What’s on my tongue?
Bumps, spots, and blemishes in your mouth may be harmless. But sometimes they can indicate what’s going on with your health. Infections, stress, medication problems, and even aging can all leave their mark on your tongue. Find out what your tongue is saying and when to see your doctor or dentist.
Creamy white spots can be a yeast infection (shown here). This usually happens after illness or medication upsets the balance of bacteria in your mouth. Lacy white patches could be lichen planus, which means your immune system is attacking the tissues in your mouth. If you see hard, flat, white patches that can’t be scraped off, it could be leukoplakia associated with cancer. If you see white spots, let your dentist know.
“hair” in your language
If your tongue is covered with what appears to be black, brown, or white hairs, you may have a hairy tongue. These “hairs” are proteins that turn normal, small bumps into long filaments that trap food and bacteria.

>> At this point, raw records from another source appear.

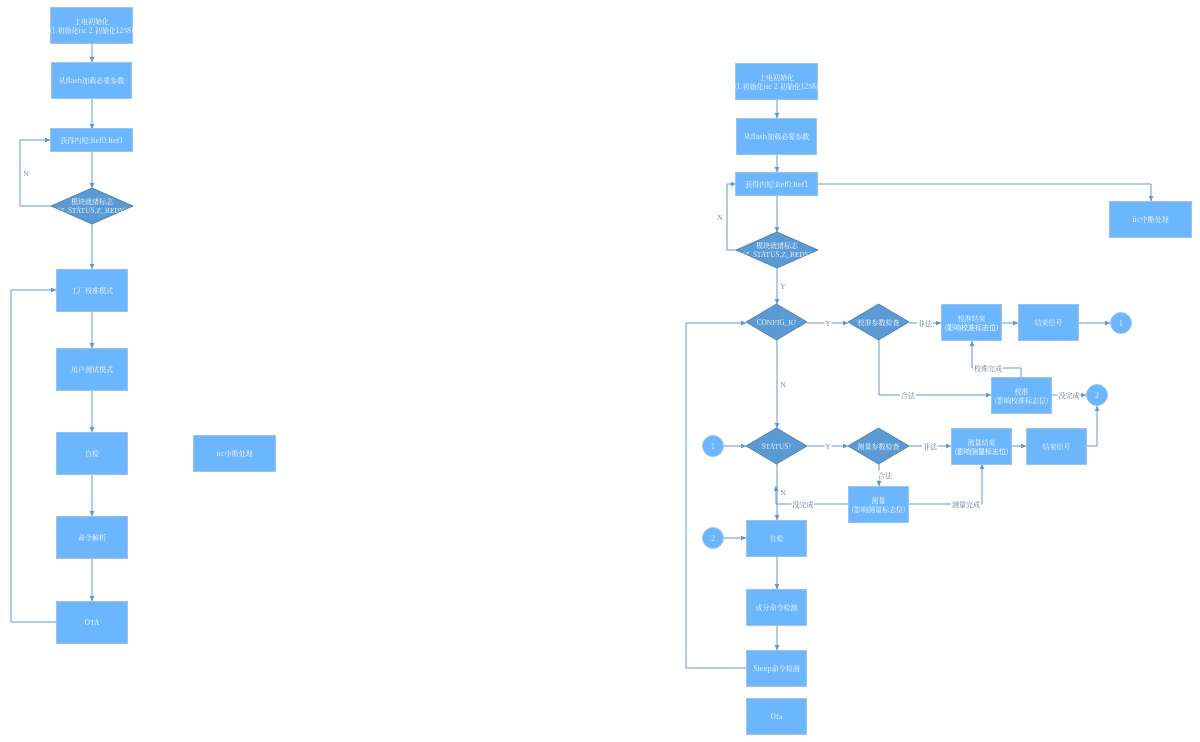
<!DOCTYPE html>
<html lang="zh-CN">
<head>
<meta charset="utf-8">
<title>模块流程图</title>
<style>
:root {
  --paper: #ffffff;
  --node: #6bb6ff;
  --node-edge: #9ec3e6;
  --decision: #5b9bd5;
  --decision-edge: #41719c;
  --line: #5b9bd5;
  --text: #ffffff;
  --label: #5f6f92;
}
* { box-sizing: border-box; }
html, body { margin: 0; overflow: hidden; background: var(--paper); }
.flowchart {
  position: relative;
  width: 1200px;
  height: 742px;
  overflow: hidden;
  background: var(--paper);
  font: 7px/8.6px "Noto Serif CJK SC", "Noto Serif", serif;
}
.connectors { position: absolute; left: 0; top: 0; }
.connectors .line { fill: none; stroke: var(--line); stroke-width: 1; marker-end: url(#arrow); }
.connectors .decision { fill: var(--decision); stroke: var(--decision-edge); stroke-width: 0.8; }
.arrowhead { fill: var(--line); }
.node, .label {
  position: absolute;
  left: var(--x);
  top: var(--y);
  display: flex;
  flex-direction: column;
  align-items: center;
  justify-content: center;
  white-space: nowrap;
}
.node { width: var(--w); height: var(--h); color: var(--text); text-align: center; }
.step { background: var(--node); border: 1px solid var(--node-edge); }
.jump { width: 22px; height: 22px; border-radius: 50%; background: var(--node); border: 1px solid var(--node-edge); }
.init { --w: 83px; --h: 37px; }
.load { --w: 81px; --h: 37px; }
.read { --w: 83px; --h: 24px; }
.mode { --w: 72px; --h: 43px; }
.task { --w: 61px; --h: 37px; }
.ready { --w: 82px; --h: 36px; clip-path: polygon(50% 0, 100% 50%, 50% 100%, 0 50%); }
.check { --w: 61px; --h: 36px; }
.sans { font-family: "Noto Sans CJK SC", "Noto Sans", sans-serif; }
.label { transform: translate(-50%, -50%); padding: 0 1px; background: var(--paper); color: var(--label); }
</style>
</head>
<body>
<main class="flowchart">
  <svg class="connectors" width="1200" height="742" viewBox="0 0 1200 742" aria-hidden="true">
    <defs>
      <marker id="arrow" markerUnits="userSpaceOnUse" markerWidth="6" markerHeight="6" refX="5" refY="2.5" orient="auto">
        <path class="arrowhead" d="M0 0L5 2.5L0 5z"/>
      </marker>
      <polygon id="ready-shape" class="decision" points="41,0 82,18 41,36 0,18"/>
      <polygon id="check-shape" class="decision" points="30.5,0 61,18 30.5,36 0,18"/>
    </defs>

    <g id="simple-flow-lines">
      <path class="line" d="M92 44V62"/>
      <path class="line" d="M92 98V129"/>
      <path class="line" d="M92 152V188"/>
      <path class="line" d="M51 206H20V140H50"/>
      <path class="line" d="M92 224V269"/>
      <path class="line" d="M92 311V348"/>
      <path class="line" d="M92 390V432"/>
      <path class="line" d="M92 474V516"/>
      <path class="line" d="M92 558V601"/>
      <path class="line" d="M56 622H11V290H56"/>
    </g>

    <g id="detailed-flow-lines">
      <path class="line" d="M777 100V118"/>
      <path class="line" d="M777 154V172"/>
      <path class="line" d="M777 195V232"/>
      <path class="line" d="M736 250H727V184H736"/>
      <path class="line" d="M818 184H1151V201"/>
      <path class="line" d="M777 268V304"/>
      <path class="line" d="M777 340V428"/>
      <path class="line" d="M777 464V520"/>
      <path class="line" d="M777 556V589"/>
      <path class="line" d="M777 625V650"/>
      <path class="line" d="M747 668H686V323H746"/>
      <path class="line" d="M807 323H848"/>
      <path class="line" d="M909 323H941"/>
      <path class="line" d="M1002 323H1018"/>
      <path class="line" d="M1079 323H1110"/>
      <path class="line" d="M879 340V395H991"/>
      <path class="line" d="M1021 377V368H972V341"/>
      <path class="line" d="M1052 395H1086"/>
      <path class="line" d="M724 446H746"/>
      <path class="line" d="M807 446H848"/>
      <path class="line" d="M909 446H951"/>
      <path class="line" d="M1012 446H1026"/>
      <path class="line" d="M1087 446H1097V406"/>
      <path class="line" d="M879 464V486"/>
      <path class="line" d="M848 504H776V486"/>
      <path class="line" d="M909 504H982V464"/>
      <path class="line" d="M724 538H746"/>
    </g>

    <g id="decision-shapes">
      <use href="#ready-shape" x="51" y="188"/>
      <use href="#ready-shape" x="736" y="232"/>
      <use href="#check-shape" x="746" y="304"/>
      <use href="#check-shape" x="848" y="304"/>
      <use href="#check-shape" x="746" y="428"/>
      <use href="#check-shape" x="848" y="428"/>
    </g>
  </svg>

  <section aria-label="简单流程">
    <div class="node step init" style="--x:50px;--y:7px"><span>上电初始化</span><span>(1.初始化iic 2.初始化1258)</span></div>
    <div class="node step load" style="--x:51px;--y:62px">从flash加载必要参数</div>
    <div class="node step read" style="--x:50px;--y:128px">获得内短;Ref0;Ref1</div>
    <div class="node ready" style="--x:51px;--y:188px"><span>模块就绪标志</span><span>(Z_STATUS,Z_REDY)</span></div>
    <div class="node step mode" style="--x:56px;--y:269px">工厂校准模式</div>
    <div class="node step mode" style="--x:56px;--y:348px">用户测试模式</div>
    <div class="node step mode" style="--x:56px;--y:432px">自检</div>
    <div class="node step mode" style="--x:56px;--y:516px">命令解析</div>
    <div class="node step mode" style="--x:56px;--y:601px">OTA</div>
    <div class="node step init" style="--x:193px;--y:435px">iic中断处理</div>
    <span class="label" style="--x:26px;--y:173px">N</span>
  </section>

  <section aria-label="详细流程">
    <div class="node step init" style="--x:735px;--y:63px"><span>上电初始化</span><span>(1.初始化iic 2.初始化1258)</span></div>
    <div class="node step load" style="--x:736px;--y:118px">从flash加载必要参数</div>
    <div class="node step read" style="--x:735px;--y:172px">获得内短;Ref0;Ref1</div>
    <div class="node step init" style="--x:1109px;--y:201px">iic中断处理</div>
    <div class="node ready" style="--x:736px;--y:232px"><span>模块就绪标志</span><span>(Z_STATUS,Z_REDY)</span></div>

    <div class="node check" style="--x:746px;--y:304px">CONFIG_K?</div>
    <div class="node check" style="--x:848px;--y:304px">校准参数检查</div>
    <div class="node step task" style="--x:941px;--y:304px"><span>校准结束</span><span class="sans">(影响校准标志位)</span></div>
    <div class="node step task" style="--x:1018px;--y:304px">结束信号</div>
    <div class="node jump" style="--x:1110px;--y:312px">1</div>
    <div class="node step task" style="--x:991px;--y:377px"><span>校准</span><span>(影响校准标志位)</span></div>
    <div class="node jump" style="--x:1086px;--y:384px">2</div>

    <div class="node jump" style="--x:702px;--y:435px">1</div>
    <div class="node check" style="--x:746px;--y:428px">STATUS?</div>
    <div class="node check" style="--x:848px;--y:428px">测量参数检查</div>
    <div class="node step task" style="--x:951px;--y:428px"><span>测量结束</span><span class="sans">(影响测量标志位)</span></div>
    <div class="node step task" style="--x:1026px;--y:428px">结束信号</div>
    <div class="node step task" style="--x:848px;--y:486px"><span>测量</span><span>(影响测量标志位)</span></div>

    <div class="node jump" style="--x:702px;--y:527px">2</div>
    <div class="node step task" style="--x:746px;--y:520px">自检</div>
    <div class="node step task" style="--x:746px;--y:589px">成分命令检测</div>
    <div class="node step task" style="--x:746px;--y:650px">Sleep命令检测</div>
    <div class="node step task" style="--x:746px;--y:698px">Ota</div>

    <span class="label" style="--x:720px;--y:217px">N</span>
    <span class="label" style="--x:783px;--y:286px">Y</span>
    <span class="label" style="--x:828px;--y:323px">Y</span>
    <span class="label" style="--x:925px;--y:323px">非法</span>
    <span class="label" style="--x:783px;--y:384px">N</span>
    <span class="label" style="--x:908px;--y:395px">合法</span>
    <span class="label" style="--x:988px;--y:368px">校准完成</span>
    <span class="label" style="--x:1069px;--y:395px">没完成</span>
    <span class="label" style="--x:828px;--y:446px">Y</span>
    <span class="label" style="--x:930px;--y:446px">非法</span>
    <span class="label" style="--x:885px;--y:475px">合法</span>
    <span class="label" style="--x:783px;--y:492px">N</span>
    <span class="label" style="--x:803px;--y:504px">没完成</span>
    <span class="label" style="--x:966px;--y:504px">测量完成</span>
  </section>
</main>
</body>
</html>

It should come off when you brush or scrape your tongue. If you have hairy, white patches that can’t be shaved, it could be oral hairy leukoplakia. This can happen to people with a virus such as Epstein-Barr or HIV.
A hairy tongue may be black. But after taking an antacid with an ingredient called bismuth, your tongue may darken. For some people, it turns the tongue black when mixed with saliva. It is harmless and goes away after you stop taking the medicine.
Bright red tongue
A strawberry-red tongue can often be the first sign of Kawasaki disease, a rare and serious disease that inflames all the blood vessels in a child’s body. It is also a symptom of scarlet fever. If your red tongue is smooth and your mouth hurts, this is a sign that your body does not have enough vitamin B3.
If your tongue feels burnt by hot coffee and tastes metallic or bitter, you may have burning mouth syndrome. It could be a nerve problem in your tongue. Certain medical conditions such as dry mouth, infections, acid reflux, and diabetes can also cause it. For some people, acidic foods such as pineapple, toothpaste, mouthwash, candy, and gum can cause mouth burns.
In addition, the tongue may appear glossy red without small bumps. If you don’t get enough of nutrients like iron, folic acid, and B vitamins, you can. Infections, celiac disease, or certain medications can cause it. If you have smooth spots next to convex areas, it could be geographic tongue. Spots may appear, sometimes painful and burning. It is harmless, but it can be associated with psoriasis or dandruff.